[Exercise] Could you copy each line of the listing that holds "haired"?

┌─ Supplied records

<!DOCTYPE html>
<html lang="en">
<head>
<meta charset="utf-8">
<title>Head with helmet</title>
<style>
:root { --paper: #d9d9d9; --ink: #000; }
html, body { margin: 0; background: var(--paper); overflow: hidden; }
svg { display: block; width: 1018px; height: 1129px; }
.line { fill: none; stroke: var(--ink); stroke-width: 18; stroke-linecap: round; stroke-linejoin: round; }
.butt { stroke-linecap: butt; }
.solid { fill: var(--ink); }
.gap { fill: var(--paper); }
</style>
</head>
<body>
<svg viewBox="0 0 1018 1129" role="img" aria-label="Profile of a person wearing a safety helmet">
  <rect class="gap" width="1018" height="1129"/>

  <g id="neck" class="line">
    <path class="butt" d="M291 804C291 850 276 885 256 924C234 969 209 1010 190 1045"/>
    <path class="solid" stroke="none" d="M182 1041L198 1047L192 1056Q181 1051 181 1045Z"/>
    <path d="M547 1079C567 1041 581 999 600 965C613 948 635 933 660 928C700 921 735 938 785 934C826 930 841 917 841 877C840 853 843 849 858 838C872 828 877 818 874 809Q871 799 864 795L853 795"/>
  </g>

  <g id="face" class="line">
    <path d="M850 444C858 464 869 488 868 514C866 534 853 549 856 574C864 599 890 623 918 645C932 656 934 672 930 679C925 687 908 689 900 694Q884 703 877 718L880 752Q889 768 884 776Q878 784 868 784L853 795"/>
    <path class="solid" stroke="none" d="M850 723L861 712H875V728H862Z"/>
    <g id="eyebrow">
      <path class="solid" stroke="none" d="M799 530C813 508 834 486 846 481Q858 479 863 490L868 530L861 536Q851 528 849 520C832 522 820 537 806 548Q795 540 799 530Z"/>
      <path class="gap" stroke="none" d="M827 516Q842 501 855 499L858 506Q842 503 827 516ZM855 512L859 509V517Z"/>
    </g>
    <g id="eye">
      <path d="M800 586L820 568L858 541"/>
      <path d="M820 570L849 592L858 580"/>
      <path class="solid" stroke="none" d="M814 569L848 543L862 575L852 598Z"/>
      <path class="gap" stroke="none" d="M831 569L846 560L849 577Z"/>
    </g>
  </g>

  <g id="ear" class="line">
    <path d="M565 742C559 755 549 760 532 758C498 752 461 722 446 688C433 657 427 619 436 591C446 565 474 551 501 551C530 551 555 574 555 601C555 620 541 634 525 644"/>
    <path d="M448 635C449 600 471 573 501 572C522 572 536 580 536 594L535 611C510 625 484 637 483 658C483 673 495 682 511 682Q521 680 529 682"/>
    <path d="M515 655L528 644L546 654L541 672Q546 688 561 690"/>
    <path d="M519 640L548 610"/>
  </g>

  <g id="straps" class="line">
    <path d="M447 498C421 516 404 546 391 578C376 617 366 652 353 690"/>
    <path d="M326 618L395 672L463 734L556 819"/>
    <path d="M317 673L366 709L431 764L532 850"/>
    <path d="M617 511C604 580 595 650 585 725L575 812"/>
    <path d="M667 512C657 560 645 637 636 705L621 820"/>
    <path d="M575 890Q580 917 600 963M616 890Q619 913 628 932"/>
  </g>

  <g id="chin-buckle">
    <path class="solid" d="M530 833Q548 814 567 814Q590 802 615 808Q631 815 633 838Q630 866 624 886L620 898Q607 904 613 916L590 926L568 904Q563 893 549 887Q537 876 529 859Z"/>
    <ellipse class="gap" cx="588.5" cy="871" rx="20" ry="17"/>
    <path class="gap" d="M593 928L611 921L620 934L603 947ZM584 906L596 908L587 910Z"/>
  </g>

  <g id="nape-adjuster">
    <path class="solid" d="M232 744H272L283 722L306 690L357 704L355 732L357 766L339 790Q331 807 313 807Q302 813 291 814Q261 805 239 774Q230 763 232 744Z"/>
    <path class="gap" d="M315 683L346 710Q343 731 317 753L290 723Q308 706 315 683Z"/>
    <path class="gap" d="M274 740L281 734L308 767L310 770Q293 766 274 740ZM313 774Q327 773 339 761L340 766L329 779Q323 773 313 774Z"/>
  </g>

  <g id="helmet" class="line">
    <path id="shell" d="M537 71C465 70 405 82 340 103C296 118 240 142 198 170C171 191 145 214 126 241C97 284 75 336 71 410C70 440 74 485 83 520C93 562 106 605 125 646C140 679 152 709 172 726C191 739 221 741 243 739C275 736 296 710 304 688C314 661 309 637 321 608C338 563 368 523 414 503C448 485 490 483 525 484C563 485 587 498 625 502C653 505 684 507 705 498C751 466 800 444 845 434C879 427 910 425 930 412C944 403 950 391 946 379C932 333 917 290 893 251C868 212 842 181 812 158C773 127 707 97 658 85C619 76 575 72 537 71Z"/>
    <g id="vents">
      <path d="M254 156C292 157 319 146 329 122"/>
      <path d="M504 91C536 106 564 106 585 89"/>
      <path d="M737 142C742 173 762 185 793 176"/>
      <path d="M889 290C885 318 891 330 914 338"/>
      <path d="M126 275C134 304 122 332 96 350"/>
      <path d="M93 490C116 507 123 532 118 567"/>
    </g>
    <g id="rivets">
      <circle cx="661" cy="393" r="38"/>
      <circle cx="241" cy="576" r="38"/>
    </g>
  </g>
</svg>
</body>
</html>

└─
┌─ Supplied records

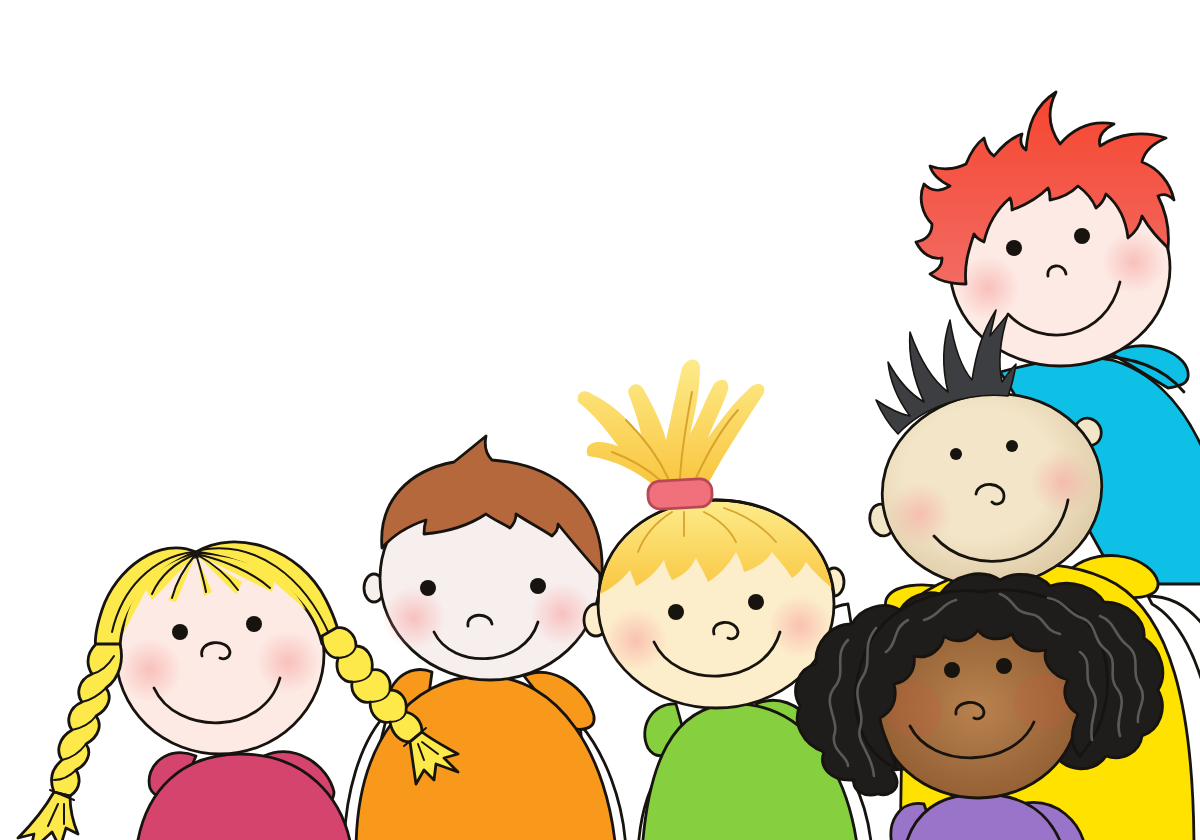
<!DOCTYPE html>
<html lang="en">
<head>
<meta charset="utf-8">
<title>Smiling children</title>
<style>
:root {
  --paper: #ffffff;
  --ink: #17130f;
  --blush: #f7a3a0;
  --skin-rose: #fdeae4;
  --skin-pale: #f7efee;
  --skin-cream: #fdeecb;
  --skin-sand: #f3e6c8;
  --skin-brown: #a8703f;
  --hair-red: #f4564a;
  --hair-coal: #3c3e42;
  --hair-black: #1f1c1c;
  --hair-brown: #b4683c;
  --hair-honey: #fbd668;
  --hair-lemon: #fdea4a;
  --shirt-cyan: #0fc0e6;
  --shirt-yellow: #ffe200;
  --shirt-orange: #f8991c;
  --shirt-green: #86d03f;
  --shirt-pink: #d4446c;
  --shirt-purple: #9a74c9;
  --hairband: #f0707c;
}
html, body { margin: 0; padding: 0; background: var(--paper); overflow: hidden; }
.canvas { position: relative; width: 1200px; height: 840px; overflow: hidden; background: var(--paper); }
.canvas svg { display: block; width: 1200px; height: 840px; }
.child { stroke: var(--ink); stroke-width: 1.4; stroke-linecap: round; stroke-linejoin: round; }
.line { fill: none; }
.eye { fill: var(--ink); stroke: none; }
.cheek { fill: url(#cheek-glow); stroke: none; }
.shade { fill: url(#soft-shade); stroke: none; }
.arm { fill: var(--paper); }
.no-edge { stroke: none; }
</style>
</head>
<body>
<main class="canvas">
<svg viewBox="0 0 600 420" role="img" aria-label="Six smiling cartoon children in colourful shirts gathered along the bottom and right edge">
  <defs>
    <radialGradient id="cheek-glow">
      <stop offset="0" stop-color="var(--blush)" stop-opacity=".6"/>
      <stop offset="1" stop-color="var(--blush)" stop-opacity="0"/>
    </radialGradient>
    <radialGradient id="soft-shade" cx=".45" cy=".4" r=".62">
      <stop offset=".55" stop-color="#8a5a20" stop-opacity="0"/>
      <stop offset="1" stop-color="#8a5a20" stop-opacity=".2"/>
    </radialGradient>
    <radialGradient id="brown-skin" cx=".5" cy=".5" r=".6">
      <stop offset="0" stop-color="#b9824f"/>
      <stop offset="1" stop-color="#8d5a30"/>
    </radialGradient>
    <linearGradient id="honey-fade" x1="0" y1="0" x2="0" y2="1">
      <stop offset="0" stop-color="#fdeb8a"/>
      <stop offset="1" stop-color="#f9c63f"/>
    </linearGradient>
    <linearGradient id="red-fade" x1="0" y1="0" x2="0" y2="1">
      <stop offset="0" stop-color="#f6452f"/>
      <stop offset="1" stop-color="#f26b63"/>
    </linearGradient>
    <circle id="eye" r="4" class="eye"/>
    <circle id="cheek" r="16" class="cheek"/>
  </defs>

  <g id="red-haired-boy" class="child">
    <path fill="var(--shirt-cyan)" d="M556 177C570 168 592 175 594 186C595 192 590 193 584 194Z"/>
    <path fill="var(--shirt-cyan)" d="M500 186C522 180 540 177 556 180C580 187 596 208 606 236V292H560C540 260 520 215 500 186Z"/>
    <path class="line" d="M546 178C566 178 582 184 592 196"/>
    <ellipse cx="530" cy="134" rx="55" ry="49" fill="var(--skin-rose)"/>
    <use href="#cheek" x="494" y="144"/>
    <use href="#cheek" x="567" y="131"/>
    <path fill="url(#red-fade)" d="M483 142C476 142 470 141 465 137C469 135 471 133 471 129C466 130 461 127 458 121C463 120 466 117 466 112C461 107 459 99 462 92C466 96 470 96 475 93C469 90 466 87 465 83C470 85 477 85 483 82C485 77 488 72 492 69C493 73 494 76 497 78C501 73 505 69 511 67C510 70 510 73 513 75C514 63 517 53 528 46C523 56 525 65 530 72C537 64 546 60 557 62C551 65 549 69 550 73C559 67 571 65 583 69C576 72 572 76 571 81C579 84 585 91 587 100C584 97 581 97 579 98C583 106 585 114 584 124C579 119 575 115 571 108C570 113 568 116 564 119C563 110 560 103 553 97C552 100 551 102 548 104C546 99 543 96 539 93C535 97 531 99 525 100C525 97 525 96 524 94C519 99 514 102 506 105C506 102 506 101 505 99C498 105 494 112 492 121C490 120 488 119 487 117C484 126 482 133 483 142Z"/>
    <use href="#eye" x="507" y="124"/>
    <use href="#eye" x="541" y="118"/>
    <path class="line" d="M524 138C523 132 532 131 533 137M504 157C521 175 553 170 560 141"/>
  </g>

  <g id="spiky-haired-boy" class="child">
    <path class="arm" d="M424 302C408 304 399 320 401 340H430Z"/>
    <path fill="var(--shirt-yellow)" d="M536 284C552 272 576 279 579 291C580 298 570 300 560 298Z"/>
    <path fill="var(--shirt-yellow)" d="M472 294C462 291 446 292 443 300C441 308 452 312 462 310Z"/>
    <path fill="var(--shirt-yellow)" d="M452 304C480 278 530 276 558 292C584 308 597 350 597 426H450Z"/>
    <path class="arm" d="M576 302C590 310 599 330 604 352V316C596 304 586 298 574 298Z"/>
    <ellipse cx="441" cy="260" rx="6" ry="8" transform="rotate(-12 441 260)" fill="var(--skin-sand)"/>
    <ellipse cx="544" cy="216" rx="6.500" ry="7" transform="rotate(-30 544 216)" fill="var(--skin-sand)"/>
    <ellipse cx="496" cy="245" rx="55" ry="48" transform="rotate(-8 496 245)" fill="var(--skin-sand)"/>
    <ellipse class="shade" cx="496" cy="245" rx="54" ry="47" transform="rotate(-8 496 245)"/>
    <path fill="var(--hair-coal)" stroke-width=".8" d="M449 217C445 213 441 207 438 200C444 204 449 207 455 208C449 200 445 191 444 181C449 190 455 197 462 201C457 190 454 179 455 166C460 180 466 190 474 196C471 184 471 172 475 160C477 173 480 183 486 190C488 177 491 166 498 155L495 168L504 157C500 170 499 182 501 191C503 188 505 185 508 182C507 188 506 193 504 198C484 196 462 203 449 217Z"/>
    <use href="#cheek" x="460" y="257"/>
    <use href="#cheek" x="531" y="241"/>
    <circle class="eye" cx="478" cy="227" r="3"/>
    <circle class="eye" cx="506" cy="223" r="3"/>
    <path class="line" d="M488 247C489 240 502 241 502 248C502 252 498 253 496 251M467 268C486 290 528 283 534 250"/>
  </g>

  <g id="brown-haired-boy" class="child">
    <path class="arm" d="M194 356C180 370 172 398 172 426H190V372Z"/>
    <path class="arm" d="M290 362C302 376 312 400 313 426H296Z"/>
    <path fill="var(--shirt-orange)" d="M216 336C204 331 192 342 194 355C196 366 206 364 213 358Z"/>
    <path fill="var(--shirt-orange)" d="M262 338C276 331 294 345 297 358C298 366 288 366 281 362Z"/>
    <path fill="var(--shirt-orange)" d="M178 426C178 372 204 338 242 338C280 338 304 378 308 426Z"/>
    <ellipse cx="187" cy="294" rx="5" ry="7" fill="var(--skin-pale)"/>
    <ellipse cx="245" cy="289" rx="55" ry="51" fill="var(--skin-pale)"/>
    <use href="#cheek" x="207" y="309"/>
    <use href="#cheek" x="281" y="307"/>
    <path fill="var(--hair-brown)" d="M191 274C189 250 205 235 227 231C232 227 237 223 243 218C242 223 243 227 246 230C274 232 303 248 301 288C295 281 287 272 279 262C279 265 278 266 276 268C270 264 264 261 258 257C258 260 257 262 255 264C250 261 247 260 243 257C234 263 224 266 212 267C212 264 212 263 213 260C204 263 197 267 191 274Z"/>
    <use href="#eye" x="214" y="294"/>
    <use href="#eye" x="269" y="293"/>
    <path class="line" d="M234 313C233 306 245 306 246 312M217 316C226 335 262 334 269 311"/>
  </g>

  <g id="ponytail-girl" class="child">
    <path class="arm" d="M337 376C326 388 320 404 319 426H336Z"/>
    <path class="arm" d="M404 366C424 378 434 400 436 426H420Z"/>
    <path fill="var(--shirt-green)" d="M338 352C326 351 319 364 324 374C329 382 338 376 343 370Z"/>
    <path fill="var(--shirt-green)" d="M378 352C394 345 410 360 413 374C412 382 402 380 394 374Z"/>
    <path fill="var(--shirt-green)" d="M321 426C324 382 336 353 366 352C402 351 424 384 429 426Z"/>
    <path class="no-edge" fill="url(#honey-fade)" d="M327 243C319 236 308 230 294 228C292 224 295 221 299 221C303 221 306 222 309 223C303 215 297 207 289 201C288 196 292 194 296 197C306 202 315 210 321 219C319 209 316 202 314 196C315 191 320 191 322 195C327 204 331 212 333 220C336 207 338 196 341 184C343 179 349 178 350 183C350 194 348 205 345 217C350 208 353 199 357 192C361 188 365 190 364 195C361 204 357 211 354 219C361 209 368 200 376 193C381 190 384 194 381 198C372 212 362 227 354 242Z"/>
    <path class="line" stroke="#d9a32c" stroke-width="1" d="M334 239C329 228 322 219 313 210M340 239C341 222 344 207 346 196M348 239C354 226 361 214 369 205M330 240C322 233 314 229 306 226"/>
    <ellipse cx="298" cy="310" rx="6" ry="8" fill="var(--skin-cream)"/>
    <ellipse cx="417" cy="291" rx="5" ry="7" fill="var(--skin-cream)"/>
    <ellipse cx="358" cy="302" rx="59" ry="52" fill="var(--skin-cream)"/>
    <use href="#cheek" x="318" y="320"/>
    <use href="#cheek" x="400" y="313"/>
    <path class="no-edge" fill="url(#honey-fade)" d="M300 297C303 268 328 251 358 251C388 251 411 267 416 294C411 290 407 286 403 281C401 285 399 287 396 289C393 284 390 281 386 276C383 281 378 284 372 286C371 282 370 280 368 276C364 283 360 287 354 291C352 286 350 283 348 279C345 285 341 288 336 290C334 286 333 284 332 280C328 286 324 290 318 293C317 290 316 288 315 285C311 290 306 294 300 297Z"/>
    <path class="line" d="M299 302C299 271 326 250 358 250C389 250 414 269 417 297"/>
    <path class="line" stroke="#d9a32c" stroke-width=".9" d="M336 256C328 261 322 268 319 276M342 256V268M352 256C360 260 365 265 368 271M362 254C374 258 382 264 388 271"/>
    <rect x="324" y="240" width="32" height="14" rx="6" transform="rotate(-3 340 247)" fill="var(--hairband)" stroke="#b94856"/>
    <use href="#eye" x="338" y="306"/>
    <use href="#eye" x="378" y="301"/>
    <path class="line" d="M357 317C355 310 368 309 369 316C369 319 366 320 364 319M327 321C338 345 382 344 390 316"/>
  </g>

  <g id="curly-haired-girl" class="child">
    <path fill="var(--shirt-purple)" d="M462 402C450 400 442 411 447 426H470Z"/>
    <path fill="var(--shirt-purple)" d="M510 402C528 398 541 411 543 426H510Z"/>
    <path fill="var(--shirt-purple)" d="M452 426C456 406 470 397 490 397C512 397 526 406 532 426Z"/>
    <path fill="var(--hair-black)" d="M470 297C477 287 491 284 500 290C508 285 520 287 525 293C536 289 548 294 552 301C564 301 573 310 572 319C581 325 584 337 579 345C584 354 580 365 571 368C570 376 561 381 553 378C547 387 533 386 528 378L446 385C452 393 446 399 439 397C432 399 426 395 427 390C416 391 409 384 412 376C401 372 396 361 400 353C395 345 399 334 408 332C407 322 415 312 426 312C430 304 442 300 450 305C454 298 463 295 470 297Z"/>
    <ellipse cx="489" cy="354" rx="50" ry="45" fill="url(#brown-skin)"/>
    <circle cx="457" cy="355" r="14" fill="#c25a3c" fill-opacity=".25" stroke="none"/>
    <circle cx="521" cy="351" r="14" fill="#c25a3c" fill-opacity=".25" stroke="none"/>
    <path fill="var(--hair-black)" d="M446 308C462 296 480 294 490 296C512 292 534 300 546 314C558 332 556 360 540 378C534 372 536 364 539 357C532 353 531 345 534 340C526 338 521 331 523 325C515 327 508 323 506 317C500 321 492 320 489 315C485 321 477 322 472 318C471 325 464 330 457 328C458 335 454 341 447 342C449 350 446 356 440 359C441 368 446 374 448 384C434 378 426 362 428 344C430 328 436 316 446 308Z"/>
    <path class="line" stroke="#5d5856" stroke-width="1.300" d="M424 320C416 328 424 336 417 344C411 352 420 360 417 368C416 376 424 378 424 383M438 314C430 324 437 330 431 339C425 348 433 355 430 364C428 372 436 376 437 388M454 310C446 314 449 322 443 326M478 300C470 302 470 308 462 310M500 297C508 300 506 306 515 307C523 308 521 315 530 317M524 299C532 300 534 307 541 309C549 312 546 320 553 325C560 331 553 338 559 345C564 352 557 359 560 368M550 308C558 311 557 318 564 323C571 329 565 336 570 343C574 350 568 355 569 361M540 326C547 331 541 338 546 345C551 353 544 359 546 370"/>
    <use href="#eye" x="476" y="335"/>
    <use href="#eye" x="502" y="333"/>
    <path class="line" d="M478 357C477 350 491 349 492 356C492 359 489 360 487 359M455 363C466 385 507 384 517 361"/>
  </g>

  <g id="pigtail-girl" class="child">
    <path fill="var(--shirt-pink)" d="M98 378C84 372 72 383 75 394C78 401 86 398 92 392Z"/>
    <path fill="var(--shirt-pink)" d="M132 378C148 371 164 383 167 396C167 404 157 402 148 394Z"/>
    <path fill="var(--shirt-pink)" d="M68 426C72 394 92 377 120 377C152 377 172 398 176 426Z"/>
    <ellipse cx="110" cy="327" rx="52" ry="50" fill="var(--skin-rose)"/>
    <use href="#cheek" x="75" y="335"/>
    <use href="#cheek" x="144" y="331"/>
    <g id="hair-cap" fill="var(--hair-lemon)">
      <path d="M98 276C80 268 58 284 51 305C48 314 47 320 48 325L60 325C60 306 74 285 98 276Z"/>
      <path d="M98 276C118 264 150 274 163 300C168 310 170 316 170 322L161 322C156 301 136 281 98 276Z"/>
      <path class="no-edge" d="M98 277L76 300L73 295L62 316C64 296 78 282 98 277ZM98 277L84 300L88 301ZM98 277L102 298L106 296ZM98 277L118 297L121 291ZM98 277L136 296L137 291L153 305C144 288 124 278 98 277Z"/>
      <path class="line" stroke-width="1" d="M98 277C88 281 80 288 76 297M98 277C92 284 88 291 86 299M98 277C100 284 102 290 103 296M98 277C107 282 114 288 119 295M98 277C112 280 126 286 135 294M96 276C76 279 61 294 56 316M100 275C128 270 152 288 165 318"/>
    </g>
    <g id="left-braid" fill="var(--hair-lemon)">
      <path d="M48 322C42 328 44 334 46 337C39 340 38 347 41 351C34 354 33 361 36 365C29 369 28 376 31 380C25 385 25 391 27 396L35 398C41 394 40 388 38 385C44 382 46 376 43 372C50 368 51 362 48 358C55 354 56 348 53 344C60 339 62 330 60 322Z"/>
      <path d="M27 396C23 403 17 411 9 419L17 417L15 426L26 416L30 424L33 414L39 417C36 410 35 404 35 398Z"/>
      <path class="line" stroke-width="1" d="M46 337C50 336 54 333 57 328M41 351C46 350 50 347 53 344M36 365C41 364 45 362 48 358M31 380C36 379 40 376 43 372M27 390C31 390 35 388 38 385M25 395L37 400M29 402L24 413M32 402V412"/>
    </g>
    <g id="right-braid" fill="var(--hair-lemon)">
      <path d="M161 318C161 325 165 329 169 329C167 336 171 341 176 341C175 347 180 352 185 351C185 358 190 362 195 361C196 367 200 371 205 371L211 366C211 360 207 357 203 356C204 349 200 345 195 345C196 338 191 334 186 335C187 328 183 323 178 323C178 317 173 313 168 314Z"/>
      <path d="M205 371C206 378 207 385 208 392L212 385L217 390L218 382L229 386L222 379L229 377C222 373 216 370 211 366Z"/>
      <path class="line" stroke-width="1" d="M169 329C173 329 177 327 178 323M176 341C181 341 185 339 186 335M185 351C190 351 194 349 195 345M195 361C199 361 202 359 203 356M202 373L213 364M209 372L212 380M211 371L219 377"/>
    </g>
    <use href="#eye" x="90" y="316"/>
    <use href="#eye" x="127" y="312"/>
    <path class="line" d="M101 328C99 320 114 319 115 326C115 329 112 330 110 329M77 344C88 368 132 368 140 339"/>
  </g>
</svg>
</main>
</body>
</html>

└─

[Answer to this problem]
  <g id="red-haired-boy" class="child">
  <g id="spiky-haired-boy" class="child">
  <g id="brown-haired-boy" class="child">
  <g id="curly-haired-girl" class="child">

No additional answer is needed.